What to do:
Search through the entries for the word "foot" and copy every line that has it.

Information supplied:
=== Section Start ===

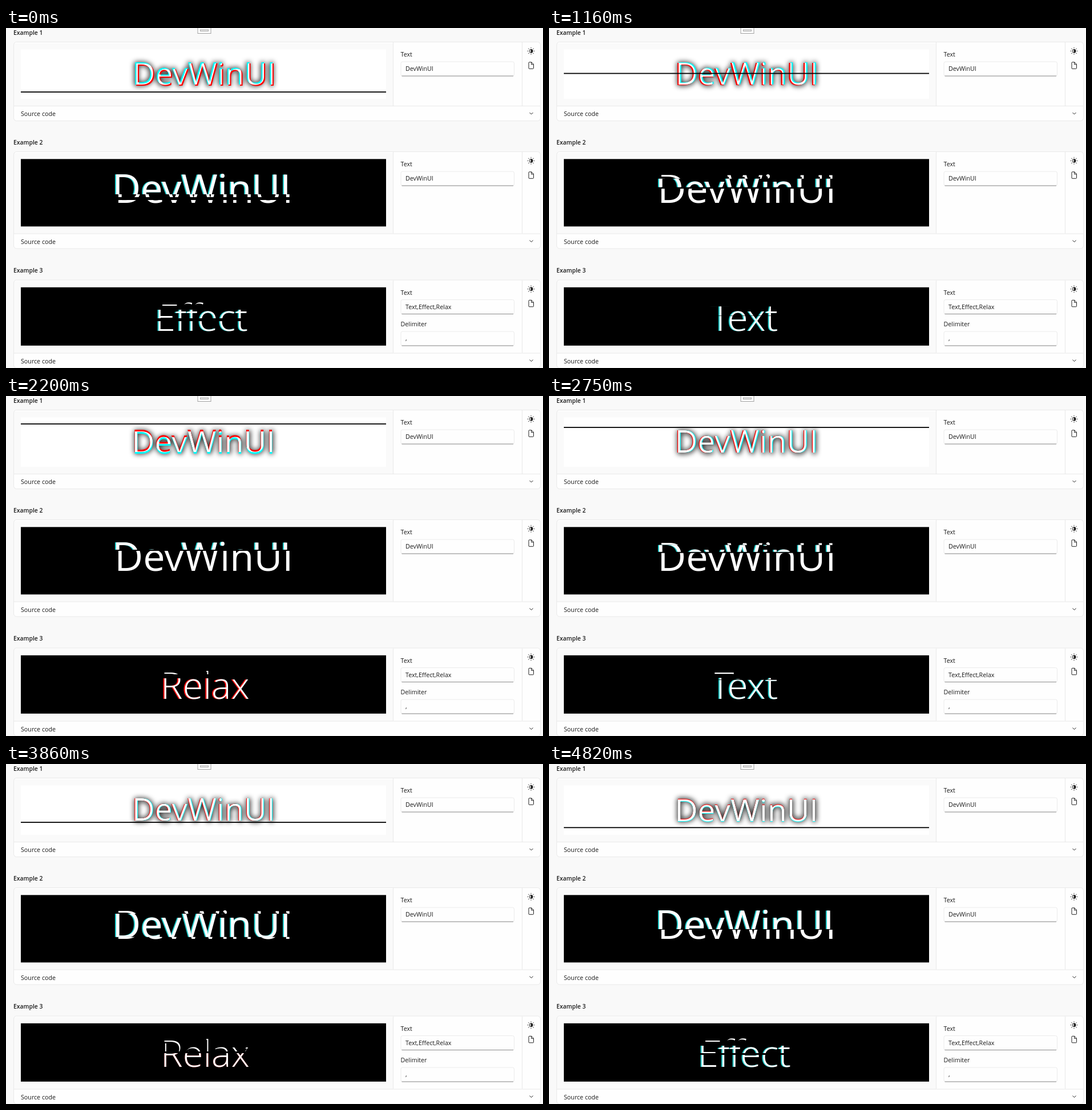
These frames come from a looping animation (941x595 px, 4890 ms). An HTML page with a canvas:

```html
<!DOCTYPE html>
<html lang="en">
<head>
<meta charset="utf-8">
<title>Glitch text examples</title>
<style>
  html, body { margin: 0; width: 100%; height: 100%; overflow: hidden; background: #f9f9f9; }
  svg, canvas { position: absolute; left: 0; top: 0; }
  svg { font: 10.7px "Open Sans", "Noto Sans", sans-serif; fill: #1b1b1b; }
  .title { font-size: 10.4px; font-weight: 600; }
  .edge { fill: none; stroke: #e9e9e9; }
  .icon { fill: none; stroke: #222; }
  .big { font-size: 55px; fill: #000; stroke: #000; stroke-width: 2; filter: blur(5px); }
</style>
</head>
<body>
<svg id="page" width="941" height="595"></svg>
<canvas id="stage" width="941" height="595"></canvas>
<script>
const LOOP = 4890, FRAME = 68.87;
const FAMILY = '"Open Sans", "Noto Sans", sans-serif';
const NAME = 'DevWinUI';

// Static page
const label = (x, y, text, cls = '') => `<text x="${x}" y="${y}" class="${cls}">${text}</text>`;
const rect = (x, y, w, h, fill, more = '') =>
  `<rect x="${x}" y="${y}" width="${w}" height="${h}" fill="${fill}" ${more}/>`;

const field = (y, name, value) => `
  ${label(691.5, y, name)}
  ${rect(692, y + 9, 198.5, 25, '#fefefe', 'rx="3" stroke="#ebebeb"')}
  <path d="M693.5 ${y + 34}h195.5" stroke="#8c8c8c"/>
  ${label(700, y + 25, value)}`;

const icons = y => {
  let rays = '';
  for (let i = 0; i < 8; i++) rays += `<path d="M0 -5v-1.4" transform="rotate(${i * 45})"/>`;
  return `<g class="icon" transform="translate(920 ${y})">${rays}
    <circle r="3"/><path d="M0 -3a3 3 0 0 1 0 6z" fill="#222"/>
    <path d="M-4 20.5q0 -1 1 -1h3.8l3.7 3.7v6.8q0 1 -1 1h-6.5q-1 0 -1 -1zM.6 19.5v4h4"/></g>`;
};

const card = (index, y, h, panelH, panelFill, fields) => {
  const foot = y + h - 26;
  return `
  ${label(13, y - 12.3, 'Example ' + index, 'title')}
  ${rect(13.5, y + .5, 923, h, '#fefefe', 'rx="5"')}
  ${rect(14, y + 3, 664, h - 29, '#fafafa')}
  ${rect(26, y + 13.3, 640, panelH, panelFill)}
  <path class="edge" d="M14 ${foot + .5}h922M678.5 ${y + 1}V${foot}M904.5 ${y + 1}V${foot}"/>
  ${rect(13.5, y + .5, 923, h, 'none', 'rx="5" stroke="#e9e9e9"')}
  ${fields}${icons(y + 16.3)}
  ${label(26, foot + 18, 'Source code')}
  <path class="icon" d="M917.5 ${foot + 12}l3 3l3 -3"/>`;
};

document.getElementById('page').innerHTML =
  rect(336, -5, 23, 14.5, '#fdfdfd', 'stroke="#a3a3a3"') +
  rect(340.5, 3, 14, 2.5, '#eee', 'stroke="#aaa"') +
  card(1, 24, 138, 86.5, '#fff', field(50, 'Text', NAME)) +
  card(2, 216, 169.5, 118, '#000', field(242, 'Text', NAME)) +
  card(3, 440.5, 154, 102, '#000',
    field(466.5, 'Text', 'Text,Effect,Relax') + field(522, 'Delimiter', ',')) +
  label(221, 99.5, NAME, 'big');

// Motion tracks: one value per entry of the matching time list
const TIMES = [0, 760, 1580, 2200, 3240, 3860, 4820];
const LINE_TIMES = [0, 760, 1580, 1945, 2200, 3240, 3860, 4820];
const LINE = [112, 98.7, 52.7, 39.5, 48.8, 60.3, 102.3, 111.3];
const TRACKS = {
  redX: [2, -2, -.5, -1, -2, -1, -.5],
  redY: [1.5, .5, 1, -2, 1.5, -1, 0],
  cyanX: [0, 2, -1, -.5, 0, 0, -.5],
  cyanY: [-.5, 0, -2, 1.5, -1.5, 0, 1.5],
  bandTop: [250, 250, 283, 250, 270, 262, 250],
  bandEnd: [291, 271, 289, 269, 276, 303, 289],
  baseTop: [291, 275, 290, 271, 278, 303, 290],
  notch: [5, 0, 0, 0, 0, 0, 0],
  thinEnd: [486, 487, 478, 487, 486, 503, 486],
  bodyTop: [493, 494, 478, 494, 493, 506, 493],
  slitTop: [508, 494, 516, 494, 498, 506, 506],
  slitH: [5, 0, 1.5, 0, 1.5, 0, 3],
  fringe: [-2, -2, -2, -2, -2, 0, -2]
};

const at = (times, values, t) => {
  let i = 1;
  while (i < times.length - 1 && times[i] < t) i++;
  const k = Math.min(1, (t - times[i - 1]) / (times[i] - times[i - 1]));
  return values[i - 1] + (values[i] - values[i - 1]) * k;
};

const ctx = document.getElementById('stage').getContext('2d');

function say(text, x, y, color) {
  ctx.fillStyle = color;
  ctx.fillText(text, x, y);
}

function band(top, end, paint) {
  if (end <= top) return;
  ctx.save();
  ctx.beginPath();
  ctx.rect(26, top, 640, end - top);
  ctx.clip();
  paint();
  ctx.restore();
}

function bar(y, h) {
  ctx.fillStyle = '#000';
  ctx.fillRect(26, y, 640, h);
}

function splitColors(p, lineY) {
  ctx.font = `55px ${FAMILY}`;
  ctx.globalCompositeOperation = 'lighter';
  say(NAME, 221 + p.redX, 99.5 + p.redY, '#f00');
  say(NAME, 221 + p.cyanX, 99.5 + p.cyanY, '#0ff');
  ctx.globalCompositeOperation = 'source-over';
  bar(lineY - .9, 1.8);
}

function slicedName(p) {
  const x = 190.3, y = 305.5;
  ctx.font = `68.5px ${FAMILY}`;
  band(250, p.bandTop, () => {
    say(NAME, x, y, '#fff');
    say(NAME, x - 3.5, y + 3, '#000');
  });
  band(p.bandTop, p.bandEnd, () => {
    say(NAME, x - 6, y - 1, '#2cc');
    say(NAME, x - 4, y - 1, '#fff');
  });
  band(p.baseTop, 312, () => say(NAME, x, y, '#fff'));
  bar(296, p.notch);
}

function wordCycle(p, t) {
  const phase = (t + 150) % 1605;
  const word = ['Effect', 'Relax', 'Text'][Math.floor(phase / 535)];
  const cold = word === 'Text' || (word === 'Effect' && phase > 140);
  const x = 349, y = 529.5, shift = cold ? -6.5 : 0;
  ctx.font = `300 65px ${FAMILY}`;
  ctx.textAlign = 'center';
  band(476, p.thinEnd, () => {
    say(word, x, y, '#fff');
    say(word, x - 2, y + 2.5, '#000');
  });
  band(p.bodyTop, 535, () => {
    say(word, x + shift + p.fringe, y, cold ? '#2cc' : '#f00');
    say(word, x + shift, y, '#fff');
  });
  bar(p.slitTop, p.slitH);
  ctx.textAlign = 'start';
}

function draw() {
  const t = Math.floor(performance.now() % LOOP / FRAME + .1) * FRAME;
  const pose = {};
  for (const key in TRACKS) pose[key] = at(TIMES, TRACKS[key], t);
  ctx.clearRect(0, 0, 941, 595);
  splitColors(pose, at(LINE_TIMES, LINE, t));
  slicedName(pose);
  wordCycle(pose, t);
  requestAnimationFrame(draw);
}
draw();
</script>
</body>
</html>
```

=== Section End ===
=== Section Start ===

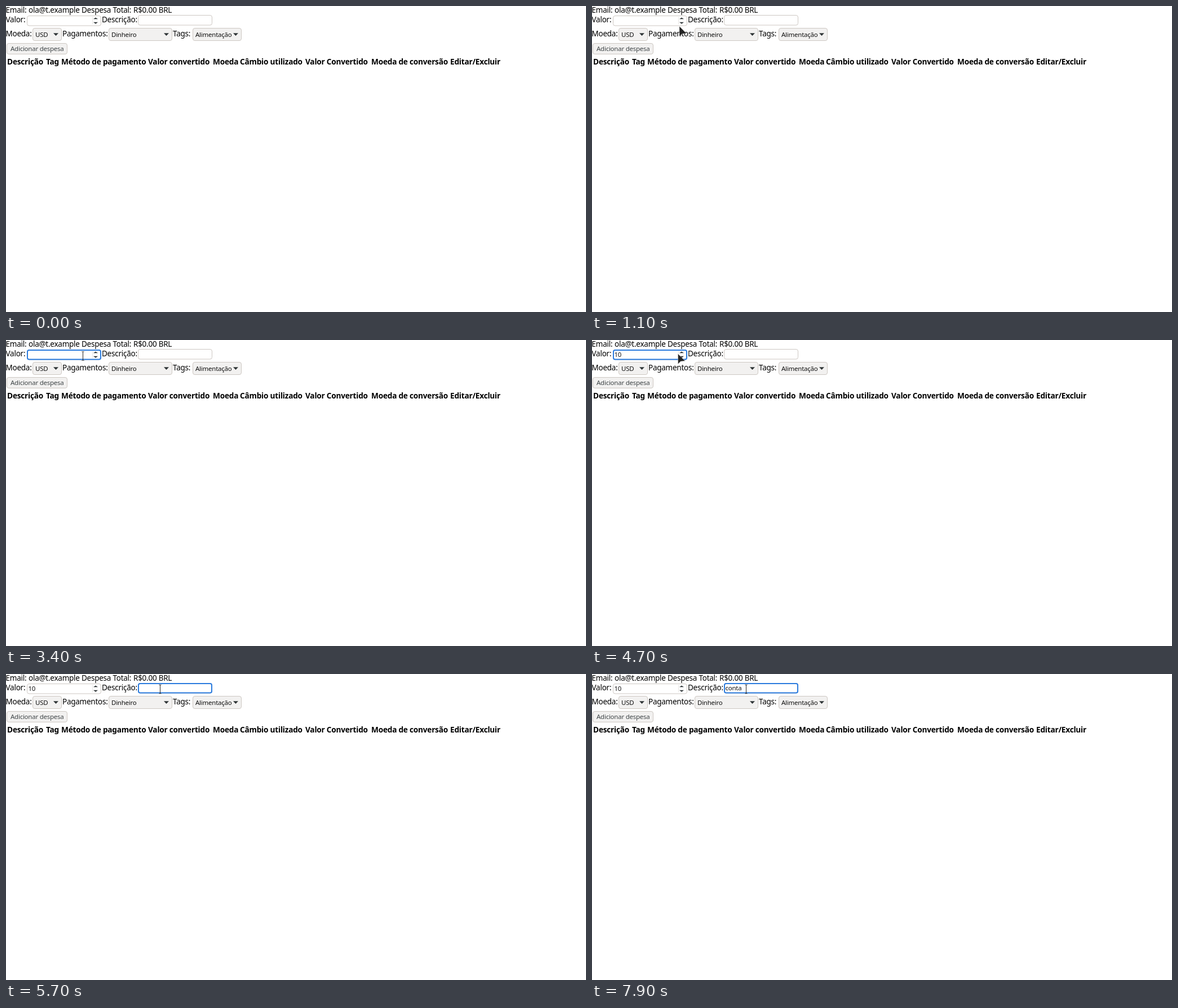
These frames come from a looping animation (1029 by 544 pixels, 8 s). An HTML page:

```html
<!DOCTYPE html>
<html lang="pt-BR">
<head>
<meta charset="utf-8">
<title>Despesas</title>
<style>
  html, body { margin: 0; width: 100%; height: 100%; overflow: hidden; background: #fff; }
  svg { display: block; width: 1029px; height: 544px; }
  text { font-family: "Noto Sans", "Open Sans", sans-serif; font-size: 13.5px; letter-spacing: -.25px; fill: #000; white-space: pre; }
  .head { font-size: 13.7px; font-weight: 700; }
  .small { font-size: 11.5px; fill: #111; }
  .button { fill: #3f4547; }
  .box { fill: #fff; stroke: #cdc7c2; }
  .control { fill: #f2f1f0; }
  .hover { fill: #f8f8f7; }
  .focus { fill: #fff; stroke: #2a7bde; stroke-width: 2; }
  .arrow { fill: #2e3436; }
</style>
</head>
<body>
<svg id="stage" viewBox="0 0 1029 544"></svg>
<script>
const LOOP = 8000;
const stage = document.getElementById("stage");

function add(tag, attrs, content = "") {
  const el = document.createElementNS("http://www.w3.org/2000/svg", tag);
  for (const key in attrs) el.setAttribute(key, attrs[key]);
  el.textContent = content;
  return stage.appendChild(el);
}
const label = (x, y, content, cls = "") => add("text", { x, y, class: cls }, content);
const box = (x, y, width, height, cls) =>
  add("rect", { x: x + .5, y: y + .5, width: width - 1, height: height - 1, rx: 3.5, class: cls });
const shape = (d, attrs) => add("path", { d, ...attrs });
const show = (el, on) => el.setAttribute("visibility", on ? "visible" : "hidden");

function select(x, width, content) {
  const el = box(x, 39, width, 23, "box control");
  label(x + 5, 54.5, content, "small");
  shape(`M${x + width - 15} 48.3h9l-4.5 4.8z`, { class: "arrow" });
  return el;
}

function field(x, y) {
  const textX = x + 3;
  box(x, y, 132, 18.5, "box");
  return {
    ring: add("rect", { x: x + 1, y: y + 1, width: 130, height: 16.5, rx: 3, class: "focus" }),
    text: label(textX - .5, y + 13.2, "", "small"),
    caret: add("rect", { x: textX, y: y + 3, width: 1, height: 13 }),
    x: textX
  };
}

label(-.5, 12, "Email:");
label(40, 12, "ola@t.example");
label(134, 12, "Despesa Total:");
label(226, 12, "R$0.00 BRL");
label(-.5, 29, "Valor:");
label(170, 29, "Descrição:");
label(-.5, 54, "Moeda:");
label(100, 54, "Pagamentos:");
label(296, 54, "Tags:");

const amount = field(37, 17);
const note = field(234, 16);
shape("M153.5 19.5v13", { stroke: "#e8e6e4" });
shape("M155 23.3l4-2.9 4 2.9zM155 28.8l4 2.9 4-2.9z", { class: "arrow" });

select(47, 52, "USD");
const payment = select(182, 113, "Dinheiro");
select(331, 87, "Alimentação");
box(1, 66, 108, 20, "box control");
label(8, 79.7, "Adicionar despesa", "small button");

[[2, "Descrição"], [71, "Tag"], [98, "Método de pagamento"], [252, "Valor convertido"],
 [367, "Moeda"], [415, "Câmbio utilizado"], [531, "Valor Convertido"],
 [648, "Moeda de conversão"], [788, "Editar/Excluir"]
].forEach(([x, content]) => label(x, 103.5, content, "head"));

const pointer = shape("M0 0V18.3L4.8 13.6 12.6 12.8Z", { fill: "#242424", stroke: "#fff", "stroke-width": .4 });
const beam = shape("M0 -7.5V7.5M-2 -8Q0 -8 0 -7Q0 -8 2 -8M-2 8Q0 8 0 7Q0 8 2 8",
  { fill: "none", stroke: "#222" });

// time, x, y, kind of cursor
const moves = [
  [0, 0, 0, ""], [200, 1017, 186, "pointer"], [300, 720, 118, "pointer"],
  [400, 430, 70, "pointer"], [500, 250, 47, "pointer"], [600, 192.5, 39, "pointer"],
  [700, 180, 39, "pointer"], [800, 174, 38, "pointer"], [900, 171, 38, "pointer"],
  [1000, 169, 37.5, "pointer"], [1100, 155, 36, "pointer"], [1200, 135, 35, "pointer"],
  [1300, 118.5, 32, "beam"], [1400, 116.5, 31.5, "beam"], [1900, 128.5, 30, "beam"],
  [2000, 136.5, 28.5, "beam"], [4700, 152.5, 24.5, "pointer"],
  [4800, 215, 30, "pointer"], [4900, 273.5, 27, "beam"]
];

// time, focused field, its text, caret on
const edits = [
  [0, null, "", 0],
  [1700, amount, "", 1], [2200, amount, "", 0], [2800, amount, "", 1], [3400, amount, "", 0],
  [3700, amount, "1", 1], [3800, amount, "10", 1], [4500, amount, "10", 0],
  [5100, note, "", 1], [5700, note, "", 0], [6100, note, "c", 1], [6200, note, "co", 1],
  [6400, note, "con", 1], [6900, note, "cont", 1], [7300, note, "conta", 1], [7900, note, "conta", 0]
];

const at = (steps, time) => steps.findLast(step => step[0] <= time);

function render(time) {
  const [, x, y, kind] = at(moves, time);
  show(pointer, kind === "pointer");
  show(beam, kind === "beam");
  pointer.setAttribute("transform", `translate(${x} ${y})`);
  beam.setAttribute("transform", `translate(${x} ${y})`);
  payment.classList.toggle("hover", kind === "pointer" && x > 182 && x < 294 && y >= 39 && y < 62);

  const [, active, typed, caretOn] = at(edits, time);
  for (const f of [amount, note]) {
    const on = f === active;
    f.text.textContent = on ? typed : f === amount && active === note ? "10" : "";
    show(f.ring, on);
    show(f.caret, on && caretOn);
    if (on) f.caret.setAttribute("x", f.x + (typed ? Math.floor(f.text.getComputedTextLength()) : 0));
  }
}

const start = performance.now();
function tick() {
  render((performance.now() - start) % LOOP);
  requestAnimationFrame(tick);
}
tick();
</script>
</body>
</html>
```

=== Section End ===

Exercise output:
  const foot = y + h - 26;
  <path class="edge" d="M14 ${foot + .5}h922M678.5 ${y + 1}V${foot}M904.5 ${y + 1}V${foot}"/>
  ${label(26, foot + 18, 'Source code')}
  <path class="icon" d="M917.5 ${foot + 12}l3 3l3 -3"/>`;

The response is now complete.